There is an underlying sadness that permeates Naked like rising damp. But it’s not a tragedy, although its characters are all inherently tragic, pathetic and/or loathsome. Naked is the darkest of comedies, as pitch-black as smoldering English coal. Johnny is an extraordinary, misanthropic piece of work. It seems he wishes from deep within his bruised and aching heart that the world can be a better place, but his psyche and soul are so damaged he can only find disappointment and spill forth a perpetual cynicism; the centerpiece of his school of thought is his extended stay with Brian, the “insecurity” guard, whom Johnny shares a discourse on the apocalypse.
One of the primary themes of Naked is the failure of human beings to connect, of a basic, almost primal, behaviour based on selfishness. All of the characters presented are locked in their realm of despair and loneliness. Naked portrays a truly lonely planet. Even Louise, the only person in the movie with the capacity for unconditional love is abandoned. Sandra is neurotic, Sophie is pathetic, and Jeremy is evil. Johnny is not quite the anti-hero, more the tortured protagonist, capable of abject antagonism, yet is oddly, grotesquely fascinating, as a result of his searing intelligence and acidic wit.
Leigh’s cinematographer Dick Pope shoots the city in a cold, grim palette, and the characters are dressed in dark hues. A memorable image from the movie that sums up its dysfunctional themes and intent is that of Sophie in black bra and panties straddling Jeremy in black jockeys, hands behind his head, a smug expression on his face, she whipping her long dark hair against his body like a cat o’ nine tails, moaning in submission. It’s both funny and depressing at the same time.
Naked takes no prisoners, makes no concessions, offers no explanations, leaves no excuses. It is a nightmare torn apart to expose the broken dreams of the emotionally fragile and frail. Johnny is an opportunist whose abhorrent behaviour is born from desperation, while Jeremy is a scheming manipulator whose aberrant actions are born from wickedness. I like to imagine a Biblical perspective to the narrative suggesting that Johnny and Jeremy have been kicked out of heaven, holding contempt for God and all of His creation, humankind, but especially women. Jeremy is a demon, Johnny is a fallen angel. Both are in purgatory.
Naked is not a movie specifically about misogynist men, but a movie about the capacity men have for self-destruction and cruelty, and the women who allow these contemptuous creatures to enter their lives. Naked is a movie where optimism has been crucified and human frailty is abused.
Endlessly quotable, blackly funny, harsh, corrosive and deeply resonant; a movie that ages with the tannin of a fortified wine, yet retains the taste of the most bitter pill.

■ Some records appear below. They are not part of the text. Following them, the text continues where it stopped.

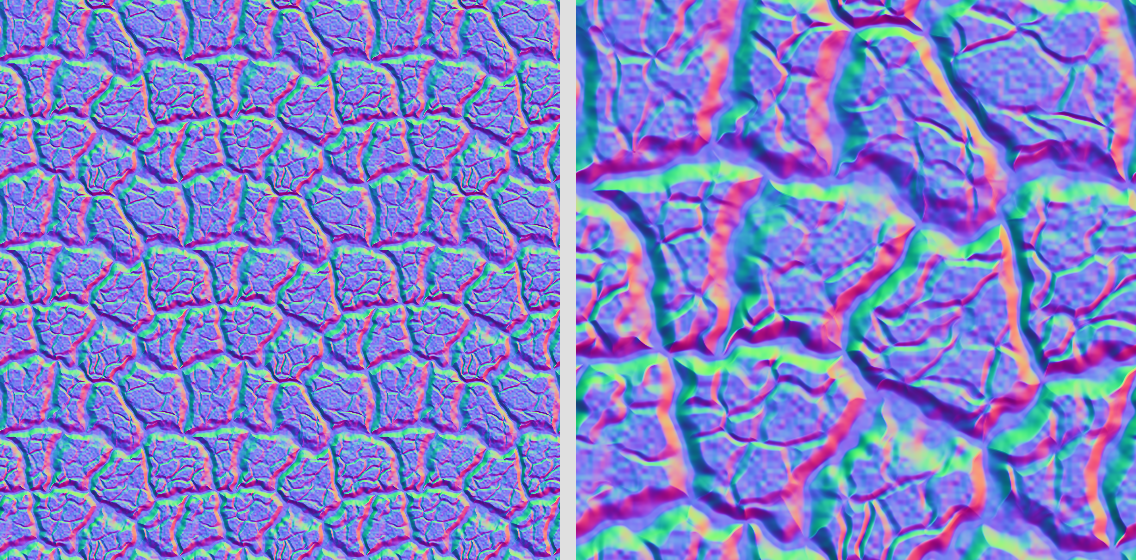
Left, the full canvas; right, a detail of the centre.
This texture map is drawn by a Shadertoy shader. Its source:

```glsl
#define REPEATS 3.0
#define PLATE_GRID vec2(4.0, 3.0)
#define CHIP_GRID vec2(11.0, 11.0)
#define GROOVE_HALF_WIDTH 0.005
#define BEVEL_WIDTH 0.036
#define PLATE_HEIGHT 0.042
#define CHIP_HEIGHT 0.016
#define ROUGHNESS 0.014
#define WARP 0.075
#define NORMAL_STEP 0.004
#define BLUE_RANGE vec2(0.29, 0.95)
#define SEED 7.0

// Integer hash of a lattice cell, wrapped to the given period
vec3 hashCell(vec2 cell, vec2 period, float seed) {
    vec2 wrapped = floor(mod(cell + 0.5, period));
    uvec3 v = uvec3(vec3(wrapped, seed + SEED));
    v = v * 1664525u + 1013904223u;
    v.x += v.y * v.z; v.y += v.z * v.x; v.z += v.x * v.y;
    v ^= v >> 16u;
    v.x += v.y * v.z; v.y += v.z * v.x; v.z += v.x * v.y;
    return vec3(v >> 8u) / 16777216.0;
}

// Periodic value noise, two channels centred on zero
vec2 noise(vec2 p, float freq, float seed) {
    p *= freq;
    vec2 cell = floor(p), f = p - cell;
    f = f * f * (3.0 - 2.0 * f);
    vec2 period = vec2(freq);
    vec2 a = hashCell(cell, period, seed).xy;
    vec2 b = hashCell(cell + vec2(1, 0), period, seed).xy;
    vec2 c = hashCell(cell + vec2(0, 1), period, seed).xy;
    vec2 d = hashCell(cell + vec2(1, 1), period, seed).xy;
    return mix(mix(a, b, f.x), mix(c, d, f.x), f.y) - 0.5;
}

// Periodic Voronoi: x = distance to the cell border, y = random value of the cell
vec2 voronoi(vec2 p, vec2 grid, float jitter, float seed) {
    vec2 base = floor(p * grid), nearestCell = base, nearest = vec2(0.0);
    float best = 1e3, level = 0.0;
    for (int j = -1; j <= 1; j++)
    for (int i = -1; i <= 1; i++) {
        vec2 cell = base + vec2(i, j);
        vec3 rnd = hashCell(cell, grid, seed);
        vec2 toSite = (cell + 0.5 + jitter * (rnd.xy - 0.5)) / grid - p;
        float dist = dot(toSite, toSite);
        if (dist < best) {
            best = dist;
            nearest = toSite;
            nearestCell = cell;
            level = rnd.z;
        }
    }
    float border = 1e3;
    for (int j = -1; j <= 1; j++)
    for (int i = -1; i <= 1; i++) {
        if (i == 0 && j == 0) continue;
        vec2 cell = nearestCell + vec2(i, j);
        vec2 rnd = hashCell(cell, grid, seed).xy;
        vec2 toSite = (cell + 0.5 + jitter * (rnd - 0.5)) / grid - p;
        border = min(border, dot(0.5 * (nearest + toSite), normalize(toSite - nearest)));
    }
    return vec2(border, level);
}

float surfaceHeight(vec2 p) {
    // Bent and ragged outlines
    vec2 bent = p + WARP * (noise(p, 3.0, 11.0) + noise(p, 7.0, 1.0) + 0.4 * noise(p, 16.0, 2.0));
    vec2 ragged = bent + 0.016 * noise(p, 38.0, 3.0);

    // Large plates with bevelled sides
    float plateEdge = voronoi(ragged, PLATE_GRID, 0.9, 4.0).x;
    float bevel = BEVEL_WIDTH * (1.0 + 0.6 * noise(p, 12.0, 5.0).x);
    float plate = smoothstep(GROOVE_HALF_WIDTH, GROOVE_HALF_WIDTH + bevel, plateEdge);

    // Smaller chips at uneven levels, parted by fine cracks
    vec2 chip = voronoi(ragged, CHIP_GRID, 0.95, 6.0);
    float chipTop = smoothstep(0.001, 0.016, chip.x);
    float wear = 0.75 + 0.8 * noise(p, 5.0, 7.0).x;
    float chips = CHIP_HEIGHT * wear * chipTop * (0.45 + chip.y);

    // Rubble in the cracks and light grain on the tops
    float rubble = noise(p, 20.0, 8.0).x + 0.8 * noise(p, 46.0, 9.0).x;
    float grain = 0.35 * noise(p, 90.0, 10.0).x;
    float bevelRubble = 1.0 - 0.6 * chipTop * plate;
    float rough = ROUGHNESS * (rubble * bevelRubble + grain);

    return PLATE_HEIGHT * plate + chips * plate + rough * (0.4 + 0.6 * plate);
}

void mainImage(out vec4 fragColor, in vec2 fragCoord) {
    vec2 p = fragCoord / iResolution.xy * REPEATS;

    // Tangent-space normal from height differences
    vec2 stepX = vec2(NORMAL_STEP, 0.0);
    float h = surfaceHeight(p);
    vec2 slope = vec2(surfaceHeight(p + stepX), surfaceHeight(p + stepX.yx)) - h;
    vec3 normal = normalize(vec3(-slope / NORMAL_STEP, 1.0));

    // Blue is deepened on the steep sides
    float blue = mix(BLUE_RANGE.x, BLUE_RANGE.y, normal.z);
    fragColor = vec4(0.5 + 0.5 * normal.xy, blue, 1.0);
}
```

A portrait of despair, a study of misanthropy, a disquieting glimmer of humankind’s perseverance in the face of moral decay and low-esteem, Naked is cinema’s quintessential suicidal cry for help. “Don’t waste your life.”
"Resolve is never stronger than in the morning after the night it was never weaker."